2 years ago

https://www.duolingo.com/akvoyeux

I think the main think to focus on if you want to go to France is to focus on your understanding of the language: I would highly recommend to watch French films (at least 4 a week). That will help your ear to adapt to the French accent and to get used to the quickness (if it makes sense) of the language since a lot of French are fast speakers.

I would recommend films like: Intouchables Le destin d'Amelie Poulin Les Choristes (excellent film) La Haine (this one is particularly difficult to understand since it's mainly in slang, but an excellent film) OSS 117 (a comedy)

Then you can always watch some sketches on youtube by: - Le Studio Bagels - Golden Moustache - Suricate - Very Bad Blagues

2 years ago

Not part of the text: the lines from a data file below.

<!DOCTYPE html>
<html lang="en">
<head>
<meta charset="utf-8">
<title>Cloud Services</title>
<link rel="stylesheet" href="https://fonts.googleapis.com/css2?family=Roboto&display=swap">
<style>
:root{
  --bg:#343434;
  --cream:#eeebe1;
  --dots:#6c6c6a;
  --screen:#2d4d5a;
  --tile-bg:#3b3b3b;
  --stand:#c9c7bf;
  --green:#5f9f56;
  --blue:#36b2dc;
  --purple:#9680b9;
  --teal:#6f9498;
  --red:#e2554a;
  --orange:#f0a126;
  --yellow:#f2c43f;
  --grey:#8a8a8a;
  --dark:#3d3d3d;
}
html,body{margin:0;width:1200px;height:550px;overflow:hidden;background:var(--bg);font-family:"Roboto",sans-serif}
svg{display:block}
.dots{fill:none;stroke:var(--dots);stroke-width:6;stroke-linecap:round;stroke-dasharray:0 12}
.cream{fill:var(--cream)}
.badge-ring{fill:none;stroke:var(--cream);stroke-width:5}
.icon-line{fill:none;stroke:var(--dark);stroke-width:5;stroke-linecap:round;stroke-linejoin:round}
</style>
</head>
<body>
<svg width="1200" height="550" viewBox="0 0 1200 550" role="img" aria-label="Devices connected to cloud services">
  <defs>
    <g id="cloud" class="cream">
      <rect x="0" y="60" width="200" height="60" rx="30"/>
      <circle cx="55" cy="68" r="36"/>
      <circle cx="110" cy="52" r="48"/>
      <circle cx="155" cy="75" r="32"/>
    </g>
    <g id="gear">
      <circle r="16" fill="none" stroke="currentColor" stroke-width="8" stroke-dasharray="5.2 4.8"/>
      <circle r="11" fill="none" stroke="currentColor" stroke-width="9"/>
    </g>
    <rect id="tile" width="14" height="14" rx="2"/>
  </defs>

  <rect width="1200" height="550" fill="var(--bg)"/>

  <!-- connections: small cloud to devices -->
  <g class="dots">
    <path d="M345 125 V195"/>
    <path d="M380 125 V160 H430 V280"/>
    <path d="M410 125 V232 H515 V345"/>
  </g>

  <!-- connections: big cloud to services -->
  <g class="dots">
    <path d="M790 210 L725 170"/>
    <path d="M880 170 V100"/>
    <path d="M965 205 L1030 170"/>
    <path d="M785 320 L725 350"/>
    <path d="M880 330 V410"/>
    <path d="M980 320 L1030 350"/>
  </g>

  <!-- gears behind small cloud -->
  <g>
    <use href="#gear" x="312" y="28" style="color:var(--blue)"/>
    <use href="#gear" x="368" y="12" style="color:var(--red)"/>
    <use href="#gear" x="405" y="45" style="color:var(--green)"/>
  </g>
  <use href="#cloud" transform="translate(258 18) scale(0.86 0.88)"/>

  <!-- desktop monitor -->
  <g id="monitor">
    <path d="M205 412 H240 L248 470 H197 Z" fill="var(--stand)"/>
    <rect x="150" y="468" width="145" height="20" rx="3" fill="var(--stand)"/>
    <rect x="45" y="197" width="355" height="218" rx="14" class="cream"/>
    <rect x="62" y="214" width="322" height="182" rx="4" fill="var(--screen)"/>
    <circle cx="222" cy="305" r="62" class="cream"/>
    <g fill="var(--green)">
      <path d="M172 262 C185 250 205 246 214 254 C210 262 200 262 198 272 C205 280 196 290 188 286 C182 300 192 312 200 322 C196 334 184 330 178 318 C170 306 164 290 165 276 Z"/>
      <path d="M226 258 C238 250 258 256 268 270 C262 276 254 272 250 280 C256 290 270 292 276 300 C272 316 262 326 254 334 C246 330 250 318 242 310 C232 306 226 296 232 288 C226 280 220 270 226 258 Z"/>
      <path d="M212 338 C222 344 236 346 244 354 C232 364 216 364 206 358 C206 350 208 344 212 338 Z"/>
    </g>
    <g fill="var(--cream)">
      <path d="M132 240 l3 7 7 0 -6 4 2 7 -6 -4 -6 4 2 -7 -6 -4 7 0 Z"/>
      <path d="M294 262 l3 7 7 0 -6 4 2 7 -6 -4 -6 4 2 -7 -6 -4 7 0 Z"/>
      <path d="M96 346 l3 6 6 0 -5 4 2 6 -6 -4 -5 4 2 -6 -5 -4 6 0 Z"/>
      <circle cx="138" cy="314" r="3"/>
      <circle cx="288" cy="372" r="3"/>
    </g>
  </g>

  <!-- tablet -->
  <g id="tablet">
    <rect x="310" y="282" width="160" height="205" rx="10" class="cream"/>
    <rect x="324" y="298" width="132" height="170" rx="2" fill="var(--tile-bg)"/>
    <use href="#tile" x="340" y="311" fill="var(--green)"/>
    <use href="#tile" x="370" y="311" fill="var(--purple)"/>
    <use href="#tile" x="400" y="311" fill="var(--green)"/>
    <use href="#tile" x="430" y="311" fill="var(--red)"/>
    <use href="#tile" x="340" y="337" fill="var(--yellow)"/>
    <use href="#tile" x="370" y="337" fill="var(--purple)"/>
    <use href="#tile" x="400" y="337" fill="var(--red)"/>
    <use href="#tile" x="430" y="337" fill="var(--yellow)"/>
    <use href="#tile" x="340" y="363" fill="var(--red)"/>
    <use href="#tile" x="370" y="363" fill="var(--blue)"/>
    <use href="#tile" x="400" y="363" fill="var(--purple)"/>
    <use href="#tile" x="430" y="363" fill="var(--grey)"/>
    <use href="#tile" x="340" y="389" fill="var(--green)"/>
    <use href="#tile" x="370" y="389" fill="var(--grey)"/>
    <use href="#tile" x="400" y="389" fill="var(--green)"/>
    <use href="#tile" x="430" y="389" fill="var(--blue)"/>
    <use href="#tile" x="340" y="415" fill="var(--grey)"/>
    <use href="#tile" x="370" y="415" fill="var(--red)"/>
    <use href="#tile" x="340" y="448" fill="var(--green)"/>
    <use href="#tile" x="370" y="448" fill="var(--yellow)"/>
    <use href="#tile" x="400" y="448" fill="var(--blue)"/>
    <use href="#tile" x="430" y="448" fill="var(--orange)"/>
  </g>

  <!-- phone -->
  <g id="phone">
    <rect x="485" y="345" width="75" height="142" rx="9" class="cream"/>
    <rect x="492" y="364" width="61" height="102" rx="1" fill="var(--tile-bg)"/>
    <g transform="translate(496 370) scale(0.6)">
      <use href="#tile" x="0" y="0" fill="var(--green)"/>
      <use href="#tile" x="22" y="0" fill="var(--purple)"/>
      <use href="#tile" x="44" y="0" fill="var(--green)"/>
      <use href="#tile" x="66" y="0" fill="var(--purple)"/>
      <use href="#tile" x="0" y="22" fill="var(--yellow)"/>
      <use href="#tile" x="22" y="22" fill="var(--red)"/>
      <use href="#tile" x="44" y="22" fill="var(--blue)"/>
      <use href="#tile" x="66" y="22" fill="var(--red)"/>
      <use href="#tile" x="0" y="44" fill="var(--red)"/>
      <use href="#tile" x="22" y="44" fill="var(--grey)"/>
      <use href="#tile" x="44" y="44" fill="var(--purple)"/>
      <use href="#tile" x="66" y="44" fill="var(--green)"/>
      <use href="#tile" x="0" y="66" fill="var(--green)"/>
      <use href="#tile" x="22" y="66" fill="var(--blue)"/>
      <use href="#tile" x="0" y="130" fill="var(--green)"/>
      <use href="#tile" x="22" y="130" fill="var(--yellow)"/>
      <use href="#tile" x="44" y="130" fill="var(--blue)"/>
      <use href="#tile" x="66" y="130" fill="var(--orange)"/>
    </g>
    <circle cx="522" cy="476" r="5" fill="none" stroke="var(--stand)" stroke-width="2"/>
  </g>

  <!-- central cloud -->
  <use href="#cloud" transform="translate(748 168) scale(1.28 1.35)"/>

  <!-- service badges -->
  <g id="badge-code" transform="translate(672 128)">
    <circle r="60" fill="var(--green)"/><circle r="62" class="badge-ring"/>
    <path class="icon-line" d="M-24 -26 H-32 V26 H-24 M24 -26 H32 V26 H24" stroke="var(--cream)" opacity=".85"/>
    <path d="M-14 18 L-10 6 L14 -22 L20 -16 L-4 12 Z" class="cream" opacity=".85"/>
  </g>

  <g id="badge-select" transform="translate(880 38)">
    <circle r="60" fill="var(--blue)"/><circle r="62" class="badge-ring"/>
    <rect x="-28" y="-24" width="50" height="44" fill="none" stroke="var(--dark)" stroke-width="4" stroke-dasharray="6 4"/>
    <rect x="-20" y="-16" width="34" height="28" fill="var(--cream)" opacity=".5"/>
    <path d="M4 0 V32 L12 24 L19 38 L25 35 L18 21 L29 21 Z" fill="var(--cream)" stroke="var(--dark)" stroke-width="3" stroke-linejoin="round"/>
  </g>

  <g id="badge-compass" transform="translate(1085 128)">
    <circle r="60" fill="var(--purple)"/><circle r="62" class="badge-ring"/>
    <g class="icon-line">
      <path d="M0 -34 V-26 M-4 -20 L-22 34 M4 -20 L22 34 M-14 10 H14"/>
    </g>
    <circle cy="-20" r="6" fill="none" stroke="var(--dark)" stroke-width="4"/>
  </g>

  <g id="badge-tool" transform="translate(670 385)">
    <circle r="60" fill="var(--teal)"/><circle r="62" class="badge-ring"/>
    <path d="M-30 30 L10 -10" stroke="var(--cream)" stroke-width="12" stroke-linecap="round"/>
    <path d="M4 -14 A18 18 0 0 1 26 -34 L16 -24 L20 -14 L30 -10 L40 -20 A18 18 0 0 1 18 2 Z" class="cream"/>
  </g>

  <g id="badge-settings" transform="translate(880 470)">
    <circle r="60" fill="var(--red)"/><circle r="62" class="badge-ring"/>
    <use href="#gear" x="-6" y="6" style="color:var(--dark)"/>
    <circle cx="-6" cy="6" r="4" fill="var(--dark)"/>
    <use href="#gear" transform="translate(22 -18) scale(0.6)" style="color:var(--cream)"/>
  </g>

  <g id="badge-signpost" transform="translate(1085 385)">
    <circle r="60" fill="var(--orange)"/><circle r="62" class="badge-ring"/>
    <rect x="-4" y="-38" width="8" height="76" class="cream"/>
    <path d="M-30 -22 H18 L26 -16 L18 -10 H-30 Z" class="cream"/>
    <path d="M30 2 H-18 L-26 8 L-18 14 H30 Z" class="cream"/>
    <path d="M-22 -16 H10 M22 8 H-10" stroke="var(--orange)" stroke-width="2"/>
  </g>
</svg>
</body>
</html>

https://www.duolingo.com/KathrynSkywalker

This is great advice. I don't think my local library has these, but I will definetly give them a try....If I can find them. Thanks!

2 years ago

https://www.duolingo.com/Dorotheap1

enough to enjoy yourself

2 years ago

https://www.duolingo.com/KathrynSkywalker

:)

2 years ago

https://www.duolingo.com/amjbrown

You will learn French fast in France. In Paris and the other major cities a blend of bad French and English will get you food and lodging. English skills diminish fast as you leave the metropolitan areas, but even as an expert the introduction of dialect and strong accent is equally problematic. Somehow the rural locals manage enough English to take your tourist dollars!

There is nothing more that (most) French people love than a visitor attempting to embrace their language and culture. They are passionate about both, and you will have a good time and learn a lot. So go now!

2 years ago

https://www.duolingo.com/Klkkmklkm

My parents went to France with out knowing a single word of French. Everyone understood them. Almost every single person they met spoke English perfectly and fluently.

2 years ago

https://www.duolingo.com/KathrynSkywalker

Cool. Thanks.

2 years ago

https://www.duolingo.com/thouixknits

I want to go with you!! Let's study first, though

2 years ago